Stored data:
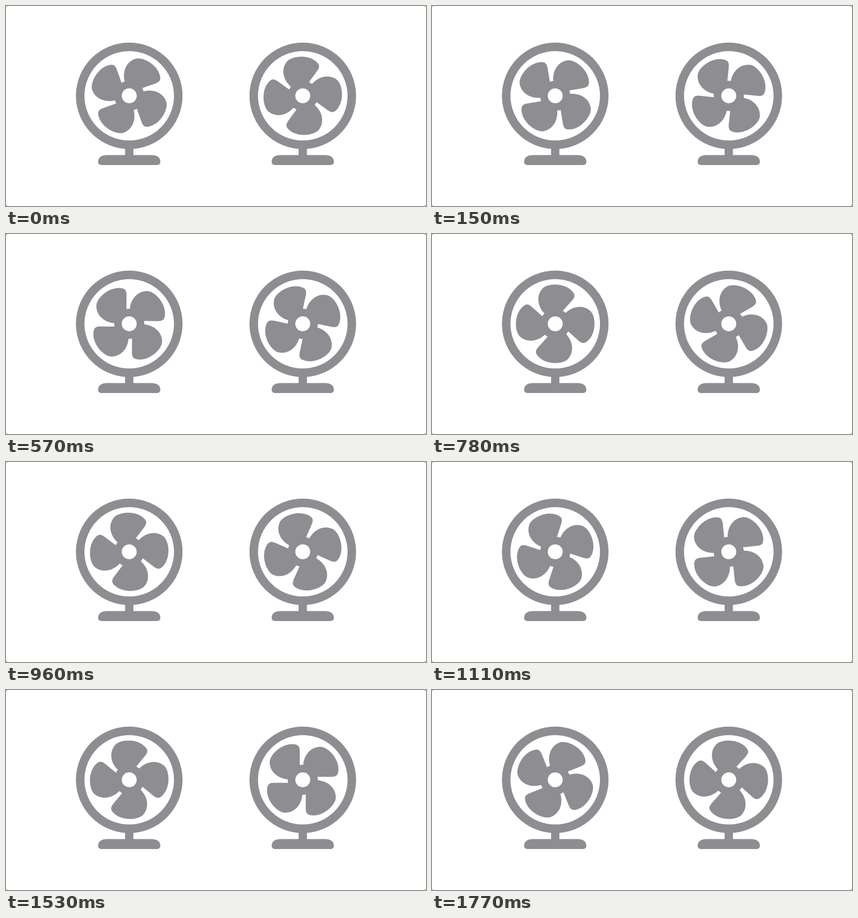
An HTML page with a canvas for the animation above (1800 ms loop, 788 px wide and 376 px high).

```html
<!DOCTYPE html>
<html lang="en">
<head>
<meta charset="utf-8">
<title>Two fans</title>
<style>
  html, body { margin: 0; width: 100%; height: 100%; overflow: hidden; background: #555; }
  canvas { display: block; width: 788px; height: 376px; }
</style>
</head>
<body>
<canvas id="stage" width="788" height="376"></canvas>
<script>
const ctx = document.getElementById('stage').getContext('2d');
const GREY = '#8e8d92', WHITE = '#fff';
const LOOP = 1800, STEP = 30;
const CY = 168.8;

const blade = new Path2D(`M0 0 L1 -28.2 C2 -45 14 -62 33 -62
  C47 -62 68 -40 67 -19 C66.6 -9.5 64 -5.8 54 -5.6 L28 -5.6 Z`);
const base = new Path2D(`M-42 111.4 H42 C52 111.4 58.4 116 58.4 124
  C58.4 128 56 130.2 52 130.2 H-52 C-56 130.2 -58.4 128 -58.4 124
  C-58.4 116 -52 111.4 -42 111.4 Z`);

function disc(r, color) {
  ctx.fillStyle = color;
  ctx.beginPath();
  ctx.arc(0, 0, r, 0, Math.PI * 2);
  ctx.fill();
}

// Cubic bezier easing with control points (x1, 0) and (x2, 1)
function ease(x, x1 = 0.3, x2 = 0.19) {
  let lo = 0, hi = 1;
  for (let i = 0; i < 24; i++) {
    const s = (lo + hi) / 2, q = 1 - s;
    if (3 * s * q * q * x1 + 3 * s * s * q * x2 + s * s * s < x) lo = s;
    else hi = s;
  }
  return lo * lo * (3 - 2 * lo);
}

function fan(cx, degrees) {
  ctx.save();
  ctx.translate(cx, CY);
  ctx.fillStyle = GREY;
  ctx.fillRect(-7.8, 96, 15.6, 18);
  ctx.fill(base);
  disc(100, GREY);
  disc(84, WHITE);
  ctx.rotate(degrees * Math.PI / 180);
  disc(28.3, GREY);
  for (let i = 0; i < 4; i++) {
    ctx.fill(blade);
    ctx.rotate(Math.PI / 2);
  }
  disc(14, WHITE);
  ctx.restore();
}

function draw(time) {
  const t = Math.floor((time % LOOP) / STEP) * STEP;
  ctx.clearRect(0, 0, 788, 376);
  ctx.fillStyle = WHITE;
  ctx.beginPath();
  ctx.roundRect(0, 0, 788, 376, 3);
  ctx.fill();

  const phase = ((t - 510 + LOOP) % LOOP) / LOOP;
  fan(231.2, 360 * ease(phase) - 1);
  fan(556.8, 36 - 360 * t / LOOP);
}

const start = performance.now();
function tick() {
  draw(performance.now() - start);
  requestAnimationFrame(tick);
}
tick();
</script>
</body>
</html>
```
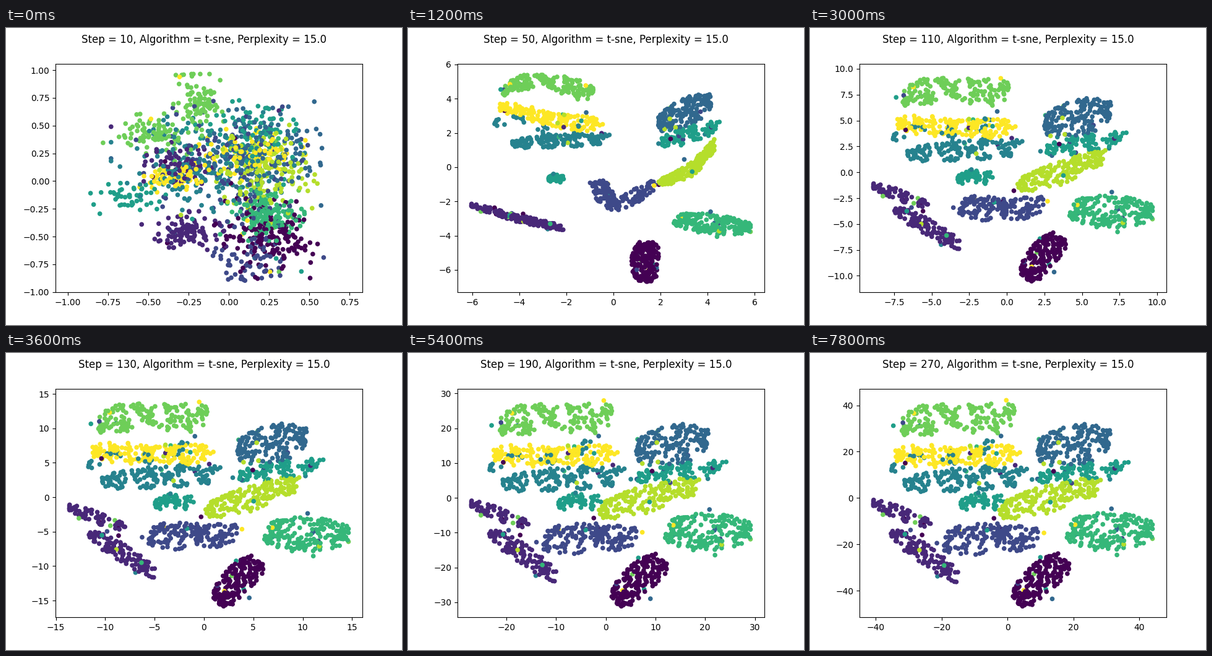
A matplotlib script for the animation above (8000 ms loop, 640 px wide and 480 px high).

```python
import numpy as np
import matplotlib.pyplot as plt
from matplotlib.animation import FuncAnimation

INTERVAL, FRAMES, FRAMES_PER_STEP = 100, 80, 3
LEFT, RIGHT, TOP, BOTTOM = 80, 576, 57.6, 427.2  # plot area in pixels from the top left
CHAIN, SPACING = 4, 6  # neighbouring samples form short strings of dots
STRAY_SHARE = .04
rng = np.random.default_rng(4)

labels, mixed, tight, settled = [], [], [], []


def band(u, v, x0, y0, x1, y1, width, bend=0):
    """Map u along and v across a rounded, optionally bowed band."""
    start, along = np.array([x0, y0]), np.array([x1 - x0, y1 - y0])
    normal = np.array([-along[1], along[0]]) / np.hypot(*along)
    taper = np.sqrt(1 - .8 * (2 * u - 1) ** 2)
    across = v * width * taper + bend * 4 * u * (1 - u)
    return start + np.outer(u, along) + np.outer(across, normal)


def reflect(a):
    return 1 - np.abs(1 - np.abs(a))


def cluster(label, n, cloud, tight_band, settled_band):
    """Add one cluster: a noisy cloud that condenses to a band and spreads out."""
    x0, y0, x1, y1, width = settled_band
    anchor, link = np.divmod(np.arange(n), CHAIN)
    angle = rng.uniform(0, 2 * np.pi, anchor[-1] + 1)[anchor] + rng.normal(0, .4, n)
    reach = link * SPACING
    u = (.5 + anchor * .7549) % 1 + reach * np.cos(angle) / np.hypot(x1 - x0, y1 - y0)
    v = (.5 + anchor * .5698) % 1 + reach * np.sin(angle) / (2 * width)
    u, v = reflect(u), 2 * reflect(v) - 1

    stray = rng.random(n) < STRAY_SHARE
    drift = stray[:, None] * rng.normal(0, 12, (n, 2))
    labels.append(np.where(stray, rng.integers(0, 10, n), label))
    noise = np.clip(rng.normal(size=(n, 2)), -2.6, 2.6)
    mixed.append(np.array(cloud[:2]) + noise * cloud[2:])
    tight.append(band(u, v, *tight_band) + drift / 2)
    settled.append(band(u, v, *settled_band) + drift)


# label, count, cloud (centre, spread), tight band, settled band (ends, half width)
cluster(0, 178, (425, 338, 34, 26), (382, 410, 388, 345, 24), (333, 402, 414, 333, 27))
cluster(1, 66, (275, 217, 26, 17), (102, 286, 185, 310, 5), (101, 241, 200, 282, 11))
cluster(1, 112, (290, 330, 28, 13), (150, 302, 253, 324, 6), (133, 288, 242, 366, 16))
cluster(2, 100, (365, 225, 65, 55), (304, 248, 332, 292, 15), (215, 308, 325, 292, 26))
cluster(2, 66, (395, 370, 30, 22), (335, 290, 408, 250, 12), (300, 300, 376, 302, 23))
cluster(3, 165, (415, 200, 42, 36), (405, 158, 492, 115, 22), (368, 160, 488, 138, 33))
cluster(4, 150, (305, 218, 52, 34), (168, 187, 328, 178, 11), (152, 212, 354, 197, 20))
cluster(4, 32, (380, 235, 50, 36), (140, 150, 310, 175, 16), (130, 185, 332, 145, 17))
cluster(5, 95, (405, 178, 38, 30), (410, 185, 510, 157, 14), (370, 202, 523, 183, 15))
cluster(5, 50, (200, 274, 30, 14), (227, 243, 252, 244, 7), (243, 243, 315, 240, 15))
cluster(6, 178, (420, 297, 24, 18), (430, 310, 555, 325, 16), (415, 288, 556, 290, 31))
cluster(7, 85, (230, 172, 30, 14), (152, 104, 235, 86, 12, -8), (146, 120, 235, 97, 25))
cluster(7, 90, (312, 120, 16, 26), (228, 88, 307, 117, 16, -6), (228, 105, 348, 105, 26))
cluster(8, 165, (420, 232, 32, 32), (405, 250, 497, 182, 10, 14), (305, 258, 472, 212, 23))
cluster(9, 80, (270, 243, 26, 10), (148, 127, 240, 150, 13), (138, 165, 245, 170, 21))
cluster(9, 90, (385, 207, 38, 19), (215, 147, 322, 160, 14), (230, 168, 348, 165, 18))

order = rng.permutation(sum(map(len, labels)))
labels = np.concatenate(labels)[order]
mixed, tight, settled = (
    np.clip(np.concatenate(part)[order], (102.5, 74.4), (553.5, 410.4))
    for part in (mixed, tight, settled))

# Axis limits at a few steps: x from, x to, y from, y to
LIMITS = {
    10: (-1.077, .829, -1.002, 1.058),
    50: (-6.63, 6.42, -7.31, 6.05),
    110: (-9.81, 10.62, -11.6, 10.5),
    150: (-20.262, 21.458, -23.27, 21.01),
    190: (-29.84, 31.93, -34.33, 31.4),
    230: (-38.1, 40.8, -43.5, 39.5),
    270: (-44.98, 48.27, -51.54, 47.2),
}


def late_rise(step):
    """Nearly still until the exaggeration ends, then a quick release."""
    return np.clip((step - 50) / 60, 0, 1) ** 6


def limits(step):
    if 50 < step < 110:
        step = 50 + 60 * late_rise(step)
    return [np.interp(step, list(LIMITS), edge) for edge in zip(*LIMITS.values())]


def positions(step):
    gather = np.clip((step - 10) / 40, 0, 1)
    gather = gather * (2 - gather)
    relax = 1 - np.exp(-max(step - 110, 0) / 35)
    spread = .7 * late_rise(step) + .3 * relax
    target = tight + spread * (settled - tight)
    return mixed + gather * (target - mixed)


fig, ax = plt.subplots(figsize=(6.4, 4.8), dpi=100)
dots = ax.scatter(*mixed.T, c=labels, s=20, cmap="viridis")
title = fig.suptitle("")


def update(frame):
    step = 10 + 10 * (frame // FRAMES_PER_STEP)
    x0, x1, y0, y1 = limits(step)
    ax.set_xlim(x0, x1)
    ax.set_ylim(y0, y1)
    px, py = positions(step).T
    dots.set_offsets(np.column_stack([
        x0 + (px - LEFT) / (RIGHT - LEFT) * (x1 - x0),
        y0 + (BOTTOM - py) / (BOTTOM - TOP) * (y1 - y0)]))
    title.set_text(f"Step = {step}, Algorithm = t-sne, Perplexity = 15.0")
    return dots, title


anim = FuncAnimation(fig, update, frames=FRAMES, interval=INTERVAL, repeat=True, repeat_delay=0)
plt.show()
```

## WHAT YOU ARE ASKED TO DO:
If a line in the records holds the string "order", copy it.

## ANSWER BOX:
order = rng.permutation(sum(map(len, labels)))
labels = np.concatenate(labels)[order]
    np.clip(np.concatenate(part)[order], (102.5, 74.4), (553.5, 410.4))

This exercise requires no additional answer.